### TASK REQUIREMENTS:
Each line that includes the word "route" should be copied from the records.
══ PROVIDED DATA
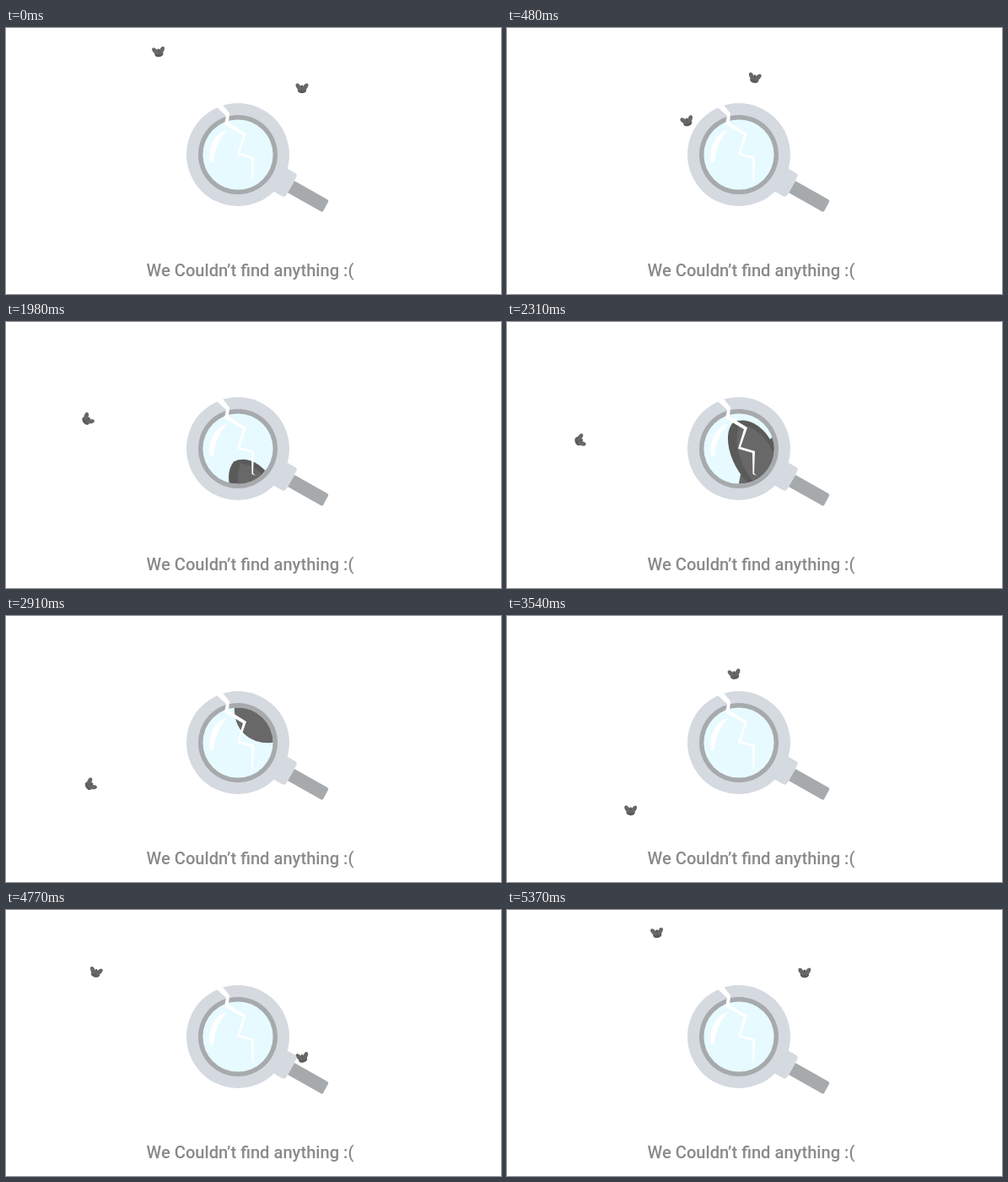
Write an HTML page with a canvas that moves like this. It is 587x315 px and loops after 5.4 s.

```html
<!DOCTYPE html>
<html lang="en">
<head>
<meta charset="utf-8">
<title>Nothing found</title>
<style>
  html, body { margin: 0; width: 587px; height: 315px; overflow: hidden; background: #fff; }
  canvas { display: block; }
  p {
    position: absolute; left: 0; top: 275px; width: 579px; margin: 0;
    text-align: center; white-space: nowrap; color: #8a8a8a;
    font: 500 20.15px/24px Roboto, Lato, sans-serif;
  }
</style>
</head>
<body>
<canvas id="stage" width="587" height="315"></canvas>
<p>We Couldn’t find anything :(</p>
<script>
const ctx = document.getElementById('stage').getContext('2d');
const LOOP = 5400, STEP = 30;
const RIM = '#d5d9e0', STEEL = '#a7aaac', GLASS = '#e7faff', WING = '#686868', BODY = '#5a5a5a';
const LENS = { x: 275, y: 150, r: 41.6 };

// Each route is a closed curve through evenly timed points
const flies = [
  {
    route: [[181, 28], [218, 134], [218, 246], [284, 208], [298, 150], [305, 112], [264, 67], [190, 92], [106, 72]],
    tilt: t => -16 * Math.sin(4 * Math.PI * t / LOOP + 0.5)
  },
  {
    route: [[351, 71], [276, 60], [176, 78], [108, 104], [86, 148], [105, 207], [154, 232], [261, 250], [354, 170]],
    tilt: t => 75 * Math.exp(-(((t - 2600) / 750) ** 2)) - 18 * Math.sin(2 * Math.PI * (t - 2700) / LOOP)
  }
];

// Catmull-Rom interpolation around the loop
function along(route, t) {
  const n = route.length, s = t / LOOP * n, i = Math.floor(s), u = s - i;
  const [a, b, c, d] = [-1, 0, 1, 2].map(k => route[(i + k + n) % n]);
  return [0, 1].map(j => b[j] + u / 2 * (c[j] - a[j] +
    u * (2 * a[j] - 5 * b[j] + 4 * c[j] - d[j] + u * (3 * (b[j] - c[j]) + d[j] - a[j]))));
}

function ellipse(x, y, rx, ry, turn, color) {
  ctx.fillStyle = color;
  ctx.beginPath();
  ctx.ellipse(x, y, rx, ry, turn, 0, Math.PI * 2);
  ctx.fill();
}

const disc = (r, color) => ellipse(LENS.x, LENS.y, r, r, 0, color);

function fill(d, color) {
  ctx.fillStyle = color;
  ctx.fill(new Path2D(d));
}

function drawFly({ route, tilt }, t) {
  ctx.save();
  ctx.translate(...along(route, t));
  ctx.rotate(tilt(t) * Math.PI / 180);
  ellipse(0, 0, 1.7, 3.6, 0, BODY);
  ellipse(0, 2.8, 5.2, 3.4, 0, BODY);
  for (const side of [-1, 1]) ellipse(3.8 * side, -1, 2.6, 5, 0.6 * side, WING);
  ctx.restore();
}

// Enlarged fly drifting upwards behind the glass
function drawMagnified(t) {
  const k = (t - 2310) / 600;
  ctx.save();
  ctx.beginPath();
  ctx.arc(LENS.x, LENS.y, LENS.r, 0, Math.PI * 2);
  ctx.clip();
  ctx.translate(-4 * k, -84 * k);
  ellipse(322, 187, 51, 43, -Math.PI / 4, WING);
  fill('M268 119C284 111 303 123 312 139L320 130V190H285C264 168 255 134 268 119Z', BODY);
  fill('M276 121C294 123 312 140 318 162V190H293C274 168 268 140 276 121Z', WING);
  ctx.restore();
}

function drawGlass(t) {
  fill('M342 181L381 203Q383 204 382 206L376 217Q375 218 373 217L334 195Z', STEEL);
  fill('M331 165L343 172Q346 174 344 177L333 197Q331 201 327 199L315 192Z', RIM);
  disc(61, RIM);
  disc(47, STEEL);
  disc(LENS.r, GLASS);
  drawMagnified(t);
  fill('M262 121C247 124 239 142 242 159L246 159C247 144 253 131 262 121Z', '#fff');
  fill('M250 94L257 91L265 101L264 112L285 125L277 148L294 153L293 179L296 182' +
       'L291.5 180L291 155L274 150L281 127L259 114L261 104Z', '#fff');
}

function draw(now) {
  const t = Math.floor((now % LOOP) / STEP) * STEP;
  ctx.clearRect(0, 0, 587, 315);
  for (const fly of flies) drawFly(fly, t);
  drawGlass(t);
}

let start;
function tick(now) {
  start ??= now;
  draw(now - start);
  requestAnimationFrame(tick);
}
draw(0);
requestAnimationFrame(tick);
</script>
</body>
</html>
```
════
### RESPONSE TO THIS TASK:
// Each route is a closed curve through evenly timed points
    route: [[181, 28], [218, 134], [218, 246], [284, 208], [298, 150], [305, 112], [264, 67], [190, 92], [106, 72]],
    route: [[351, 71], [276, 60], [176, 78], [108, 104], [86, 148], [105, 207], [154, 232], [261, 250], [354, 170]],
function along(route, t) {
  const n = route.length, s = t / LOOP * n, i = Math.floor(s), u = s - i;
  const [a, b, c, d] = [-1, 0, 1, 2].map(k => route[(i + k + n) % n]);
function drawFly({ route, tilt }, t) {
  ctx.translate(...along(route, t));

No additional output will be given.